Course Work

Students minoring in Law & Courts are required to take at least three of the following courses:

  • PSC 600/LAW 602: Constitutional Law I
  • PSC 600/LAW 699: Constitutional Law II
  • PSC 700/LAW 839/NEW 500: Law, Politics, and the Media
  • PSC 700: Comparative Law & Courts
  • PSC 711: American Constitutional Development
  • PSC 715: Judicial Politics
  • PSC 716: Foundations of American Political Thought
  • PSC 752: International Law and Organizations
  • PSC 800/LAW 854: Law and the Social Sciences
  • PSC 800/LAW 882: Judicial Decision-Making 

No course may be double counted for the Law and Courts minor and for an additional field.

Qualifying Examinations

Two faculty members in each field coordinate the written examination by contributing questions themselves and soliciting questions from other faculty. Faculty in other departments may be asked for questions if a student has listed their course(s) as relevant to either of their major or minor field concentrations. All relevant faculty will receive a copy of students’ answers and are encouraged to submit written comments. Students take the written exams over two days in one week. The exams are taken in a department-specified computer lab and is closed note/book (no books, computer files, internet, etc.) except for one note sheet. 
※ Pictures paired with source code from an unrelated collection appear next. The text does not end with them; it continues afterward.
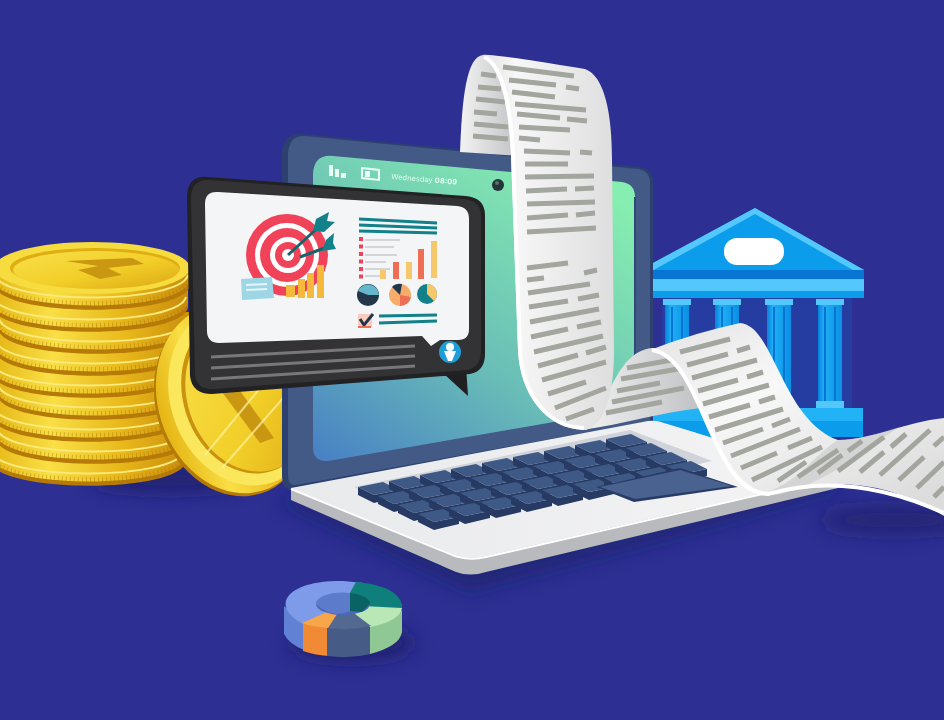
<!DOCTYPE html>
<html lang="en">
<head>
<meta charset="utf-8">
<title>Online banking and finance</title>
<style>
:root{--night:#2d2f92;--bezel:#435986;--key:#3f5986;--key-side:#263a63;--bank:#0b9dec;--bank-light:#55c8fb;--bank-deep:#0874d4;--ink:#333336;--gold:#f3d52c;--gold-mid:#dfae13;--gold-deep:#b67a08;--line:#a3a59f;--red:#f0435a;--teal:#12818a;--peach:#f6ad6b;--sun:#f5b93c}
html,body{margin:0;overflow:hidden;background:var(--night)}
svg{display:block}
.status{font:7.5px Inter,sans-serif;fill:#e9fff4}
.print{fill:none;stroke:var(--line);stroke-width:5}
.bank{fill:var(--bank)}
.bank-light{fill:var(--bank-light)}
.bank-deep{fill:var(--bank-deep)}
</style>
</head>
<body>
<svg width="944" height="720" viewBox="0 0 944 720" role="img" aria-label="Laptop with a long receipt, a report panel, gold coins, a bank and a donut chart">
<defs>
<linearGradient id="screen-glow" x1="0" y1="1" x2=".75" y2="0"><stop offset="0" stop-color="#477fc5"/><stop offset=".45" stop-color="#69bdb7"/><stop offset="1" stop-color="#86eeb0"/></linearGradient>
<linearGradient id="coin-edge"><stop offset="0" stop-color="#e5b514"/><stop offset=".3" stop-color="#f9df45"/><stop offset=".65" stop-color="#e9b91b"/><stop offset="1" stop-color="#c88b0c"/></linearGradient>
<linearGradient id="coin-face" x2="1" y2="1"><stop offset="0" stop-color="#f9e04a"/><stop offset=".55" stop-color="#f2ce28"/><stop offset="1" stop-color="#dba714"/></linearGradient>
<linearGradient id="paper-front"><stop offset="0" stop-color="#e2e2e2"/><stop offset=".25" stop-color="#f7f7f7"/><stop offset="1" stop-color="#dedede"/></linearGradient>
<linearGradient id="paper-back"><stop offset="0" stop-color="#f2f2f2"/><stop offset="1" stop-color="#bfc0c3"/></linearGradient>
<linearGradient id="paper-fall" x2=".8" y2="1"><stop offset="0" stop-color="#e3e3e3"/><stop offset=".4" stop-color="#f8f8f8"/><stop offset="1" stop-color="#dcdcdc"/></linearGradient>
<linearGradient id="column-shade"><stop offset="0" stop-color="#0a7edb"/><stop offset=".25" stop-color="#1fb0f6"/><stop offset="1" stop-color="#0a8fe4"/></linearGradient>
<linearGradient id="deck"><stop offset="0" stop-color="#e9eaec"/><stop offset="1" stop-color="#f4f4f5"/></linearGradient>
<filter id="soft" x="-40%" y="-60%" width="180%" height="220%"><feGaussianBlur stdDeviation="9"/></filter>
<g id="coin">
<path fill="var(--gold-deep)" d="M-6 2V17C0 50 186 50 190 17V2Z"/>
<path fill="url(#coin-edge)" d="M-7 0V12C0 46 186 46 190 12V0Z"/>
<path fill="none" stroke="#fbea7c" stroke-width="2" d="M-5 7C4 37 180 37 188 7"/>
<path fill="none" stroke="#a97408" stroke-opacity=".45" stroke-width="6" stroke-dasharray="1 3" d="M-5 15C4 43 180 43 188 15"/>
</g>
<g id="column">
<rect x="0" y="299" width="28" height="6" class="bank-light"/>
<rect x="2" y="305" width="24" height="103" fill="url(#column-shade)"/>
<path stroke="#0874d4" stroke-width="2" d="M9 307V402M19 307V402"/>
<rect x="0" y="401" width="28" height="7" class="bank-light"/>
</g>
<g id="key"><path fill="var(--key-side)" d="M0 0L16 8 41 3V10L16 16 0 8Z"/><path fill="var(--key)" d="M0 0L25-5 41 3 16 8Z"/></g>
<g id="key-row"><use href="#key"/><use href="#key" x="31" y="-6"/><use href="#key" x="62" y="-12"/><use href="#key" x="93" y="-18"/><use href="#key" x="124" y="-24"/><use href="#key" x="155" y="-30"/><use href="#key" x="186" y="-36"/><use href="#key" x="217" y="-42"/><use href="#key" x="248" y="-48"/></g>
</defs>

<rect width="944" height="720" fill="var(--night)"/>

<g id="shadows" filter="url(#soft)" fill="#1b1c63">
<path opacity=".55" d="M275 500L470 592 700 530 850 486 640 440Z"/>
<ellipse cx="895" cy="520" rx="75" ry="14" opacity=".6"/>
<ellipse cx="352" cy="643" rx="62" ry="18" opacity=".7"/>
<ellipse cx="170" cy="480" rx="80" ry="12" opacity=".7"/>
</g>

<g id="bank-building">
<path class="bank-deep" d="M662 290H852V410H662Z" opacity=".2"/>
<use href="#column" x="663"/><use href="#column" x="713"/><use href="#column" x="765"/><use href="#column" x="816"/>
<path class="bank" d="M755 208L864 270H640Z"/>
<path class="bank-light" d="M755 208L864 270 858 273 755 214 650 272 640 270Z"/>
<rect x="642" y="270" width="222" height="9" class="bank-deep"/>
<rect x="642" y="279" width="222" height="13" class="bank-light"/>
<rect x="642" y="291" width="222" height="7" class="bank"/>
<rect x="724" y="238" width="60" height="27" rx="13" fill="#fff"/>
<rect x="640" y="408" width="223" height="14" fill="#22b3f6"/>
<rect x="640" y="421" width="223" height="16" class="bank"/>
</g>

<g id="coin-stack">
<use href="#coin" x="-4" y="444"/><use href="#coin" x="2" y="422"/><use href="#coin" x="-2" y="400"/><use href="#coin" x="3" y="378"/><use href="#coin" x="-3" y="356"/><use href="#coin" x="1" y="334"/><use href="#coin" x="4" y="312"/><use href="#coin" x="-2" y="290"/><use href="#coin" y="268"/>
<ellipse cx="92" cy="268" rx="98" ry="26" fill="#f7dc3f"/>
<ellipse cx="95" cy="268" rx="85" ry="20" fill="var(--gold-mid)"/>
<ellipse cx="96" cy="270" rx="83" ry="19" fill="url(#coin-face)"/>
<path fill="#c99712" d="M66 261L132 258 144 264 108 268 122 275 100 279 78 270 98 266Z"/>
</g>

<g id="leaning-coin">
<ellipse cx="232" cy="402" rx="76" ry="96" transform="rotate(-18 232 402)" fill="var(--gold-deep)"/>
<ellipse cx="234" cy="399" rx="76" ry="96" transform="rotate(-18 234 399)" fill="url(#coin-edge)"/>
<ellipse cx="244" cy="395" rx="74" ry="92" transform="rotate(-18 244 395)" fill="#fae75c"/>
<ellipse cx="247" cy="394" rx="64" ry="81" transform="rotate(-18 247 394)" fill="#c9920f"/>
<ellipse cx="250" cy="394" rx="63" ry="79" transform="rotate(-18 250 394)" fill="url(#coin-face)"/>
<path fill="#c99712" d="M222 392L238 388 274 438 260 443Z"/>
<path stroke="#fff3a0" stroke-width="2" opacity=".7" d="M205 455L270 376M222 468L284 397"/>
</g>

<g id="laptop-screen">
<path fill="#2c416f" d="M282 152Q283 133 302 134L640 167Q653 169 653 182V424L290 490Q282 488 282 476Z"/>
<path fill="var(--bezel)" d="M288 154Q289 135 305 136L638 169Q650 171 650 183V421L296 485Q288 486 288 476Z"/>
<path fill="url(#screen-glow)" d="M313 174Q314 154 333 156L622 182Q635 184 635 197V408L328 461Q313 462 313 447Z"/>
<path fill="none" stroke="#304879" stroke-width="2" d="M635 197V408"/>
<g fill="#e9fff4"><path d="M329 165H333V176H329ZM335 169H339V177H335ZM341 173H346V178H341Z"/><path d="M362 168L379 170V180L362 178Z" fill="none" stroke="#e9fff4" stroke-width="2"/><path d="M365 171H370V177H365Z"/></g>
<text class="status" x="391" y="179" transform="rotate(5 391 179)">Wednesday <tspan font-weight="700">08:09</tspan></text>
<circle cx="498" cy="185" r="6" fill="#263437"/><circle cx="497" cy="183" r="2" fill="#58706f"/>
</g>

<g id="laptop-base">
<path fill="#b9babd" d="M291 488V500L456 572Q470 577 486 572L838 488V472Z"/>
<path fill="url(#deck)" d="M291 488L648 421Q656 420 664 423L838 476 486 556Q470 560 455 555Z"/>
<path fill="none" stroke="#fff" stroke-width="2" d="M291 489L455 556Q470 561 486 557L780 490"/>
<path fill="#d0d3da" d="M354 487L630 430 712 461 438 526Z"/>
<use href="#key-row" x="358" y="487"/><use href="#key-row" x="378" y="496"/><use href="#key-row" x="398" y="505"/><use href="#key-row" x="418" y="514"/>
<path fill="#273b65" d="M596 487L680 468 738 487 634 502Z"/>
<path fill="#4a628f" d="M600 487L680 470 732 486 635 499Z"/>
</g>

<g id="receipt">
<path fill="url(#paper-back)" d="M460 152C462 100 466 55 484 55L520 66V156Z"/>
<g class="print" stroke-width="4"><path d="M481 74L496 76M478 87L501 89M476 99L505 102M474 112L497 114M474 124L508 127M473 136L508 139"/></g>
<path fill="url(#paper-back)" d="M582 430C606 420 612 352 652 348L672 350 704 408C670 410 626 424 582 430Z"/>
<g class="print" stroke-width="4"><path d="M627 368L672 360M621 379L678 369M617 391L660 383M612 402L684 388M606 413L662 402"/></g>
<path fill="url(#paper-front)" d="M482 55Q489 53 585 69C605 76 612 115 612 160L614 352C614 390 606 424 586 430C546 430 520 394 518 350L511 155C509 100 500 62 482 55Z"/>
<path fill="none" stroke="#fff" stroke-width="4" d="M484 57C502 65 510 100 513 155L520 350C522 392 546 427 584 428"/>
<path class="print" d="M503 67L574 76M509 80L556 85M566 87L579 89M512 92L555 97M515 104L586 110M517 114L560 118M567 119L587 121M519 127L570 130M519 138L540 140M580 152L592 153M524 151L570 153M525 164L568 164M525 177L594 176M526 191L567 189M575 189L594 188M527 204L595 202M527 218L568 215M576 215L595 213M527 232L596 228M527 268L568 263M527 280L544 278M584 273L597 270M528 293L590 284M529 307L568 301M578 299L599 295M530 322L599 309M531 337L568 329M577 327L601 322M534 352L603 336M538 366L578 355M586 353L606 347M542 380L606 362M548 394L586 382M555 408L606 388M566 419L594 409"/>
<path fill="url(#paper-fall)" d="M650 350Q694 333 740 323C774 325 782 420 838 440C875 439 905 422 944 418V516C878 476 826 480 780 494C716 500 700 356 650 350Z"/>
<path fill="#aeb0b2" opacity=".35" d="M765 493C800 481 815 454 838 440C870 439 885 430 900 427C864 448 838 478 780 494Z"/>
<path fill="none" stroke="#fff" stroke-width="4" d="M652 350C704 358 710 493 768 494Q850 470 944 513"/>
<path class="print" d="M680 352L730 339M687 365L728 354M737 351L750 347M692 378L757 360M698 391L738 380M747 377L763 372M703 404L769 385M709 417L750 405M759 402L775 397M715 430L783 409M723 443L763 429M772 426L790 419M731 456L800 429M741 468L777 453M788 448L812 438M752 480L822 447"/>
<path class="print" stroke-width="4" d="M778 481L806 462M798 477L838 450M818 473L842 455M848 451L862 441M838 471L884 437M860 472L884 452M891 447L906 434M880 475L930 430M899 480L924 457M917 488L944 462M934 497L944 487M934 446L944 437"/>
</g>

<g id="report-panel">
<path fill="#202022" d="M444 374L468 396 466 366Z"/>
<path fill="#222224" d="M187 198Q187 175 208 177L466 196Q485 198 485 215V354Q485 371 470 374L212 394Q192 394 190 376Z"/>
<path fill="var(--ink)" d="M191 199Q191 179 209 180L464 199Q481 201 481 216V351Q481 367 467 370L214 389Q196 390 195 374Z"/>
<path fill="#f4f5f7" d="M205 204Q205 191 218 192L457 206Q469 207 469 219V329Q469 340 458 340H440L431 346 422 336 219 343Q208 343 207 332Z"/>
<path stroke="#77777b" stroke-width="3" d="M211 357L415 346M211 368L415 356M211 379L415 366"/>
<circle cx="450" cy="352" r="11" fill="#1e9ed8"/><circle cx="450" cy="347" r="4" fill="#fff"/><path fill="#fff" d="M444 351H456L452 361H448Z"/>
<g id="target">
<ellipse cx="287" cy="255" rx="41" ry="41" fill="var(--red)"/><circle cx="287" cy="255" r="32" fill="#fff"/><circle cx="287" cy="255" r="27" fill="var(--red)"/><circle cx="288" cy="255" r="18" fill="#fff"/><circle cx="288" cy="255" r="13" fill="var(--red)"/><circle cx="288" cy="255" r="6" fill="#fff"/>
<path stroke="#16646c" stroke-width="3" d="M288 255L322 224M300 257L330 246"/>
<path fill="var(--teal)" d="M313 231L316 219 329 212 327 221 335 222 324 232ZM322 251L326 240 334 233 333 243 336 249Z"/>
<path fill="var(--sun)" d="M286 285H295V297H286ZM298 279H305V298H298ZM307 273H314V298H307ZM317 265H324V298H317Z"/>
<path fill="#9ed6e6" d="M241 279L272 277 274 298 242 300Z"/><path stroke="#e4f6fa" stroke-width="2" d="M246 285L267 284M246 290L267 289"/>
</g>
<g id="report-chart">
<path stroke="var(--teal)" stroke-width="3" d="M359 219L437 223M359 225L437 228M359 231L437 233"/>
<path stroke="#d3d5d8" stroke-width="2" d="M365 240H400M365 247H394M365 255H397M365 262H386M365 269H390M365 276H382"/>
<path stroke="var(--red)" stroke-width="4" stroke-dasharray="4 3.5" d="M361 237V279"/>
<path fill="#f5c96b" d="M380 270H386V279H380ZM406 262H412V279H406ZM431 241H437V278H431Z"/><path fill="#ee6f53" d="M393 262H399V279H393ZM418 249H424V279H418Z"/>
<circle cx="368" cy="295" r="11" fill="#25364b"/><path fill="#65b8cc" d="M368 295L358 291A11 11 0 0 1 379 295Z"/>
<circle cx="400" cy="295" r="11" fill="var(--peach)"/><path fill="#25364b" d="M400 295L392 287A11 11 0 0 1 402 284Z"/><path fill="#ee6f53" d="M400 295L411 297A11 11 0 0 1 400 306Z"/>
<circle cx="427" cy="294" r="10" fill="var(--teal)"/><path fill="#f5c96b" d="M427 294V284A10 10 0 0 1 434 301Z"/>
<rect x="358" y="314" width="14" height="13" fill="#f9cdbd"/><path fill="none" stroke="#25364b" stroke-width="3" d="M360 319L364 325 373 314"/><path stroke="#ee6f53" stroke-width="2" d="M358 327H371"/>
<path stroke="var(--teal)" stroke-width="3" d="M379 316L437 315M379 323L437 321"/>
</g>
</g>

<g id="donut-chart">
<path fill="#6182d4" d="M284 606V634Q289 644 304 650V622Z"/>
<path fill="#f08a35" d="M303 622V651Q314 655 328 656V627Z"/>
<path fill="#465b86" d="M327 627V656Q350 659 371 654V625Z"/>
<path fill="#8fc795" d="M370 625V654Q400 646 402 632V604Z"/>
<path fill="#7d9be8" d="M343 605L303 624C268 605 288 580 343 581L364 583Z"/>
<path fill="#0e7f7b" d="M343 605L356 582C390 585 404 596 402 611Z"/>
<path fill="#b9e7b5" d="M343 605L402 608Q400 621 370 627Z"/>
<path fill="#53698f" d="M343 605L371 626Q350 631 327 628Z"/>
<path fill="#f9a64b" d="M343 605L328 628Q312 627 302 623Z"/>
<ellipse cx="343" cy="604" rx="27" ry="11" fill="#4b68b8"/>
<path fill="#5c7ccb" d="M316 604A27 11 0 0 1 350 593V611Q332 619 316 604Z"/>
<path fill="#0a6265" d="M350 593Q370 596 370 604L362 612 350 611Z"/>
</g>
</svg>
</body>
</html>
For Law & Courts, each student must answer two of the available questions. Each essay will be weighted equally, and the faculty recommend that students devote roughly equal amounts of time to drafting each of them. There is no formal reading list, but all members of the faculty stand ready to offer guidance to students in identifying such works.

Following the written exam, is the oral exam – which includes field coordinators from students’ major and minor fields as well as a student-selected chair. Oral exams are generally scheduled within 30 days of students’ completion of both written exams and typically last 2 hours. Upon completion of the oral exam, the advisor will notify the Graduate Director in writing that the student has passed with distinction, passed, or failed. In the latter case, the student may retake the exam during the following semester. This option may only be exercised once. Students attain ABD (All But Dissertation) status after passing their qualifying exams, completing all coursework, and defending their dissertation proposal.

  • No labels